**ASSIGNMENT**:
Scan the records for "transform". Report each line that includes it.

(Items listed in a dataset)
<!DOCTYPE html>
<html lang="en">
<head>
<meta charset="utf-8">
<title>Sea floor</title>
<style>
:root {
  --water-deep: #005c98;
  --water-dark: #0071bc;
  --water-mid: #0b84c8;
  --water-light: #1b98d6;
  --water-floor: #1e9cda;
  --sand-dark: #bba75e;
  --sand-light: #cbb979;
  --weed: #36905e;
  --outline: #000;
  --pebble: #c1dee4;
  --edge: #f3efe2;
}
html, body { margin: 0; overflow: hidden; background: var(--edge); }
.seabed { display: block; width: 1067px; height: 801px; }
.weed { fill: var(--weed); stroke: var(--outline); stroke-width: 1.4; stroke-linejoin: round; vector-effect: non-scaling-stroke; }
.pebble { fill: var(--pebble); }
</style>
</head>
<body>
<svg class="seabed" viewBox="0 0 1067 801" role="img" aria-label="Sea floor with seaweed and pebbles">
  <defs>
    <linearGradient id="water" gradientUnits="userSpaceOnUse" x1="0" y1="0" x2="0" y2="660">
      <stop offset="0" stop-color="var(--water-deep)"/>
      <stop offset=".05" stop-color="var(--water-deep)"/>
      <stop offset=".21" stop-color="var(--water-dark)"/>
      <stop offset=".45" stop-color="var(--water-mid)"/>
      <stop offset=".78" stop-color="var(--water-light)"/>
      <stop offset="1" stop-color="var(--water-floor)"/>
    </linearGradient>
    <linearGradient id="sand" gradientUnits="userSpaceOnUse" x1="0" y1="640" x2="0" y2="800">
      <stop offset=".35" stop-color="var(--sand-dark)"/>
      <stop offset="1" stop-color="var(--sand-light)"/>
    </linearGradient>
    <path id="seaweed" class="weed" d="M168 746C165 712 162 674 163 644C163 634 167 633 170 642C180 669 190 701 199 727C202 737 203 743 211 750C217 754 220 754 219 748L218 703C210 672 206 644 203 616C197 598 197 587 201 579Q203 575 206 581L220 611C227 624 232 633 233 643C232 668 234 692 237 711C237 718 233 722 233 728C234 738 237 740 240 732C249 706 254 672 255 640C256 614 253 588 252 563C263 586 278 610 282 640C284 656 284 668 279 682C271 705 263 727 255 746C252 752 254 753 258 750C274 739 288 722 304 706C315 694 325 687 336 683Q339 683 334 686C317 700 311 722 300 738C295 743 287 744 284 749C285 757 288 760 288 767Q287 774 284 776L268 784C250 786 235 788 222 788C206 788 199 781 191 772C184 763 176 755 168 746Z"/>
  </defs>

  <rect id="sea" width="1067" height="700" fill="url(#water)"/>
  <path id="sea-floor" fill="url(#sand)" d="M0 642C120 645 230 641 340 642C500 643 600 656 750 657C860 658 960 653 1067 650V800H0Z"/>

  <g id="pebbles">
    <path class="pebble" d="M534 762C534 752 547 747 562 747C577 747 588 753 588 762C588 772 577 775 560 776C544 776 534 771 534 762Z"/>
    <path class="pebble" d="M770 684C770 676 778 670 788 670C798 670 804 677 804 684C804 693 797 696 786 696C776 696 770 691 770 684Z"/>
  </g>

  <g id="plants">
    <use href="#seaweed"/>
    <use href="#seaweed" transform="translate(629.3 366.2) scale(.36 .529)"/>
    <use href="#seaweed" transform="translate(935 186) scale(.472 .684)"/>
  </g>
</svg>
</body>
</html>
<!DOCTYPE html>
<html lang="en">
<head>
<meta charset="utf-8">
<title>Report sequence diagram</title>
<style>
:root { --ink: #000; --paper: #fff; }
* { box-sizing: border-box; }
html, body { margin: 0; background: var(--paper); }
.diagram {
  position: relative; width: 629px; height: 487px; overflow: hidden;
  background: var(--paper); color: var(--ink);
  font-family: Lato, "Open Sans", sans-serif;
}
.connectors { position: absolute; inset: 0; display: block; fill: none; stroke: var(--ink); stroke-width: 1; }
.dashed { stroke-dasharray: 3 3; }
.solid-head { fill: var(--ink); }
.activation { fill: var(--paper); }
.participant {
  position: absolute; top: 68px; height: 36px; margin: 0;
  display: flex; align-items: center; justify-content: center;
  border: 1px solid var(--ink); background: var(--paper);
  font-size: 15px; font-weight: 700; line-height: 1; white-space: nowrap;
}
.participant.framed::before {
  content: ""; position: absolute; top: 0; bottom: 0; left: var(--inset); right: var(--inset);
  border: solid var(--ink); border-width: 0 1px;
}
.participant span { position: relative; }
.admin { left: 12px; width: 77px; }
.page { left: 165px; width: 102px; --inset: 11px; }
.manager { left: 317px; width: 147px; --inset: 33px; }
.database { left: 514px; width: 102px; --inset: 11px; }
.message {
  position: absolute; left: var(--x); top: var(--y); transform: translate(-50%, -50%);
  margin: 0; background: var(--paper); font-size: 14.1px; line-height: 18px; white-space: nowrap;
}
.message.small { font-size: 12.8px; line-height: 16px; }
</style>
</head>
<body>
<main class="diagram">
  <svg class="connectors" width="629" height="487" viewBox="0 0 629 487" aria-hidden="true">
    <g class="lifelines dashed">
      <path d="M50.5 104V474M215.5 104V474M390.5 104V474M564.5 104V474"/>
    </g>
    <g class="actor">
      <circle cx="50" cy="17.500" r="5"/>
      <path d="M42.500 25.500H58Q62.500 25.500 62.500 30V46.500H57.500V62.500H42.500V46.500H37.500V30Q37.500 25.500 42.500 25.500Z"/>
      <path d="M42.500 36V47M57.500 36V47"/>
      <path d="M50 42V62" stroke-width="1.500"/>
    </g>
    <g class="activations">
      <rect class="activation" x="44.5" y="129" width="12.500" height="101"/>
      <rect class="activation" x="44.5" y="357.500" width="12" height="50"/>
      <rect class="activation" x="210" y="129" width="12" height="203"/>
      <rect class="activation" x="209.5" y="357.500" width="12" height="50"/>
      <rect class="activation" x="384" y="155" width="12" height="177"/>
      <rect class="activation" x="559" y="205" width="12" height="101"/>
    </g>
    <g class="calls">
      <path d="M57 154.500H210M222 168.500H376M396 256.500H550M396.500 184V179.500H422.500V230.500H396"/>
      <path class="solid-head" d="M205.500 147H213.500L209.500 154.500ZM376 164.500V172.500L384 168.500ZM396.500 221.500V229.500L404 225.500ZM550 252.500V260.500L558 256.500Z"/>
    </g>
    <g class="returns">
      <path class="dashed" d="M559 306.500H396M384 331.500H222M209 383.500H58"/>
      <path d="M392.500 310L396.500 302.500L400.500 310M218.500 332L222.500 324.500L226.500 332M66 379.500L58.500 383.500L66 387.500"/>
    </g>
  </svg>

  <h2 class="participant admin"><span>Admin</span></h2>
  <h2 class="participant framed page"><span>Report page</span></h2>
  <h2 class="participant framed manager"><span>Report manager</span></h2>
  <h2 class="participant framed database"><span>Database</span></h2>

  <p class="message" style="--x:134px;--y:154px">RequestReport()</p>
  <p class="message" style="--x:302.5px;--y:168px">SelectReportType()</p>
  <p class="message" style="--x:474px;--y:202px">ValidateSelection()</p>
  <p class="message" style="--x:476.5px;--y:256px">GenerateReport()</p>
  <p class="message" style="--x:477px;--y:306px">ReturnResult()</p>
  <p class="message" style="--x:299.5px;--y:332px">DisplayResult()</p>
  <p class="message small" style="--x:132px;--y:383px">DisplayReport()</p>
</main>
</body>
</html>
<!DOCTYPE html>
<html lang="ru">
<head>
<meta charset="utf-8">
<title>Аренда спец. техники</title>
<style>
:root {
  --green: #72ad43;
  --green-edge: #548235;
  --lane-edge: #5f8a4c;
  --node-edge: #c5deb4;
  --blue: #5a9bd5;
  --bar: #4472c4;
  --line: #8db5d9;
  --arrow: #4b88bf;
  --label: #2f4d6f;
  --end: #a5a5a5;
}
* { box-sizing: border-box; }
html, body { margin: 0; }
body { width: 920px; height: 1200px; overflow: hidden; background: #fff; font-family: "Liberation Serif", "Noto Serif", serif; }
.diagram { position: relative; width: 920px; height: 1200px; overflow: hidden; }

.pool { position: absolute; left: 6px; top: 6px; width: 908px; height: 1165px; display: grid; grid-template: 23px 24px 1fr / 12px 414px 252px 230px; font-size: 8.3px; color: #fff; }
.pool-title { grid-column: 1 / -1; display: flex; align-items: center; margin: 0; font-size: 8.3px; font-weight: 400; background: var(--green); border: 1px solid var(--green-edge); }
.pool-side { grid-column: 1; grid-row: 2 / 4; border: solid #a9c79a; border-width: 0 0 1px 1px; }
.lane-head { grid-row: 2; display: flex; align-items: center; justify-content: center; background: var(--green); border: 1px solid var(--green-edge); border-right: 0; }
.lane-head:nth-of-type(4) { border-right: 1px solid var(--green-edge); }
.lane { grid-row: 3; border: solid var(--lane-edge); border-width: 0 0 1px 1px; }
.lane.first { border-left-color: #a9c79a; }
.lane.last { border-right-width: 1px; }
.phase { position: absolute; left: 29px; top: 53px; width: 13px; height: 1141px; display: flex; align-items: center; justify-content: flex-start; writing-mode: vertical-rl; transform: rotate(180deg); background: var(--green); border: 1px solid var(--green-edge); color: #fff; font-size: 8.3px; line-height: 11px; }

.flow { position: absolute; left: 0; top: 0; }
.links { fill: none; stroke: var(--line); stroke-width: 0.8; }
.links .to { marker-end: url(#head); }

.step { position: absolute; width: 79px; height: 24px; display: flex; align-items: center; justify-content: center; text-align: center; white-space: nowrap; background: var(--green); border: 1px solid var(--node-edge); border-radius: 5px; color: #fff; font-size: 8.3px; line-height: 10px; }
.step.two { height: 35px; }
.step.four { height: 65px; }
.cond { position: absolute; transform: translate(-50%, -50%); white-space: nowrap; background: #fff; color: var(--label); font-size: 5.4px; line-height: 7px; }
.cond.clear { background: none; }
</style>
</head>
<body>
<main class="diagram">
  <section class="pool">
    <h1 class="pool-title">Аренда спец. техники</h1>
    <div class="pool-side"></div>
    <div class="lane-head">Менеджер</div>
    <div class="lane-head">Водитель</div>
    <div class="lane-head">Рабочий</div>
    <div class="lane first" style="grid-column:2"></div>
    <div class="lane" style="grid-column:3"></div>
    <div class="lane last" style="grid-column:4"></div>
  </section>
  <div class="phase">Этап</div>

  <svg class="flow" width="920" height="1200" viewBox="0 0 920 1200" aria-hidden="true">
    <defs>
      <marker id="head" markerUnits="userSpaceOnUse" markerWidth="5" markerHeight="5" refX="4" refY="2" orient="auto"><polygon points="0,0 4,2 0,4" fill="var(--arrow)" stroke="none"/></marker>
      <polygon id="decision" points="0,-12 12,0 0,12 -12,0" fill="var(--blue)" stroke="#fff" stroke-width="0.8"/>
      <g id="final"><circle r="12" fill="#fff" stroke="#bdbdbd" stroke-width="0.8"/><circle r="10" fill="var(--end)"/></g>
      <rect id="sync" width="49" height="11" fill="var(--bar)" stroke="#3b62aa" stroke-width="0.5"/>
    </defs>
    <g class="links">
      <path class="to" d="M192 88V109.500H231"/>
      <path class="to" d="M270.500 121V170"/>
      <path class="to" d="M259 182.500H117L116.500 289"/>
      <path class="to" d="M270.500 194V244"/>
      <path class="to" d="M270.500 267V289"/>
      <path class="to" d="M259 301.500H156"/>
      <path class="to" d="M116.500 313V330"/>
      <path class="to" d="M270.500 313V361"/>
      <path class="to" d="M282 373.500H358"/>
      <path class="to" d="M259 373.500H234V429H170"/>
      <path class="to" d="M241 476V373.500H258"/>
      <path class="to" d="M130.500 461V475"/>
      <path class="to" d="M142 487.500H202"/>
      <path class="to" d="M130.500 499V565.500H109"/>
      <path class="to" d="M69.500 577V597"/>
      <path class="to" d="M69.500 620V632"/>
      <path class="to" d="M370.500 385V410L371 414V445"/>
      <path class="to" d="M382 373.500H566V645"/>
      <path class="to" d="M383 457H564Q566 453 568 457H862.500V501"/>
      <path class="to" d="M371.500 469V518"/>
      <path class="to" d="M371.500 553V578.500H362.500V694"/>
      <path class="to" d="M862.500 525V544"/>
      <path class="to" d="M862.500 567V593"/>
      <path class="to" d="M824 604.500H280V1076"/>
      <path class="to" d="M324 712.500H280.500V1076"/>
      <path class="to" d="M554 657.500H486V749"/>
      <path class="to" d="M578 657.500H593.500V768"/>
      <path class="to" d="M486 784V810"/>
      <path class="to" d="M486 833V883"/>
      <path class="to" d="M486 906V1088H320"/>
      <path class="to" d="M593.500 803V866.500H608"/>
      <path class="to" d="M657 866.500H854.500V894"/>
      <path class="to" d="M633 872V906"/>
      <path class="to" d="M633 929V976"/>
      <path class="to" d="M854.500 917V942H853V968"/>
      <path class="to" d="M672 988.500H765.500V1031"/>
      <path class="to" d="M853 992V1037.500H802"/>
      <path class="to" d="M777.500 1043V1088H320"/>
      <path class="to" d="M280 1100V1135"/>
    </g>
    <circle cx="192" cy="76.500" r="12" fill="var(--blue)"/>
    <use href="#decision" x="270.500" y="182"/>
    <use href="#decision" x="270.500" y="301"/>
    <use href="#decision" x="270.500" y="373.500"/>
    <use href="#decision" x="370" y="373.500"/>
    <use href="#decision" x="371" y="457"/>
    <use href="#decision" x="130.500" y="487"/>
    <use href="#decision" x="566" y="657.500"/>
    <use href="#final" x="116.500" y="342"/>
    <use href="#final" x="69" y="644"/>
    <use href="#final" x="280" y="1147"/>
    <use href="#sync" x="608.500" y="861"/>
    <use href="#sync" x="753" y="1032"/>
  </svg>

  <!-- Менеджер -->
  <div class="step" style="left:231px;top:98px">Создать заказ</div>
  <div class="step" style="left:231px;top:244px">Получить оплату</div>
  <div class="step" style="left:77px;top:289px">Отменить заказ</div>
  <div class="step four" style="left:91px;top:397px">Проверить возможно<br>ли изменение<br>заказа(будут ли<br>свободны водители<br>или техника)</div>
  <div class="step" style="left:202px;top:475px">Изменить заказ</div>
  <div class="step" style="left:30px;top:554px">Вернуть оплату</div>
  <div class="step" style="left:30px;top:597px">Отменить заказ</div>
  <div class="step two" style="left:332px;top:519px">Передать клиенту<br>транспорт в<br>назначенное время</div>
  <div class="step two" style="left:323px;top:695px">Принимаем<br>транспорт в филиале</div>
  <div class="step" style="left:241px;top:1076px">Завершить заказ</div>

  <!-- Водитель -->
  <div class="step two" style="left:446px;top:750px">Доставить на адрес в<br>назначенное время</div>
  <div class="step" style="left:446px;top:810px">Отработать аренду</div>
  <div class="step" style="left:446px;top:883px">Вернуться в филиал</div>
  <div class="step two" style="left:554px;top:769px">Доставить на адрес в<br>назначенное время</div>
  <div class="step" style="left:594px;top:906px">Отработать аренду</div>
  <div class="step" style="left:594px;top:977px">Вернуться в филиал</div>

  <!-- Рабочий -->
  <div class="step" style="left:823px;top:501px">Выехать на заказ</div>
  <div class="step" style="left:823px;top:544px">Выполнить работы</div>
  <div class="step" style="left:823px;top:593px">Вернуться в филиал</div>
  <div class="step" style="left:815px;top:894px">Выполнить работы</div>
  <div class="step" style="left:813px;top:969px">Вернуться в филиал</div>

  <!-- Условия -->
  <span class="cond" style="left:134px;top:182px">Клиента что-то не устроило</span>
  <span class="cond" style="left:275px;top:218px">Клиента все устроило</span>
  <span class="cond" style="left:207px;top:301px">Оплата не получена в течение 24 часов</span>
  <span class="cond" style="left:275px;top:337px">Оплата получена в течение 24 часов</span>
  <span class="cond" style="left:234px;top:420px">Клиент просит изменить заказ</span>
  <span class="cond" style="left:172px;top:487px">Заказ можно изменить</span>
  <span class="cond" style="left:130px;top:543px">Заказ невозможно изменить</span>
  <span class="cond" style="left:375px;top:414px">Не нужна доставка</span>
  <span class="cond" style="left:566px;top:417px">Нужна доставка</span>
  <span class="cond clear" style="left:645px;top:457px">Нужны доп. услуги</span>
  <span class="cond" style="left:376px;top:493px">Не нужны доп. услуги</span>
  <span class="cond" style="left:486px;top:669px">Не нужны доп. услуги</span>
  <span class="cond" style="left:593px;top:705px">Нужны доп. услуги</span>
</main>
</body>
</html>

**SOLVED EXERCISE**:
    <use href="#seaweed" transform="translate(629.3 366.2) scale(.36 .529)"/>
    <use href="#seaweed" transform="translate(935 186) scale(.472 .684)"/>
  position: absolute; left: var(--x); top: var(--y); transform: translate(-50%, -50%);
.phase { position: absolute; left: 29px; top: 53px; width: 13px; height: 1141px; display: flex; align-items: center; justify-content: flex-start; writing-mode: vertical-rl; transform: rotate(180deg); background: var(--green); border: 1px solid var(--green-edge); color: #fff; font-size: 8.3px; line-height: 11px; }
.cond { position: absolute; transform: translate(-50%, -50%); white-space: nowrap; background: #fff; color: var(--label); font-size: 5.4px; line-height: 7px; }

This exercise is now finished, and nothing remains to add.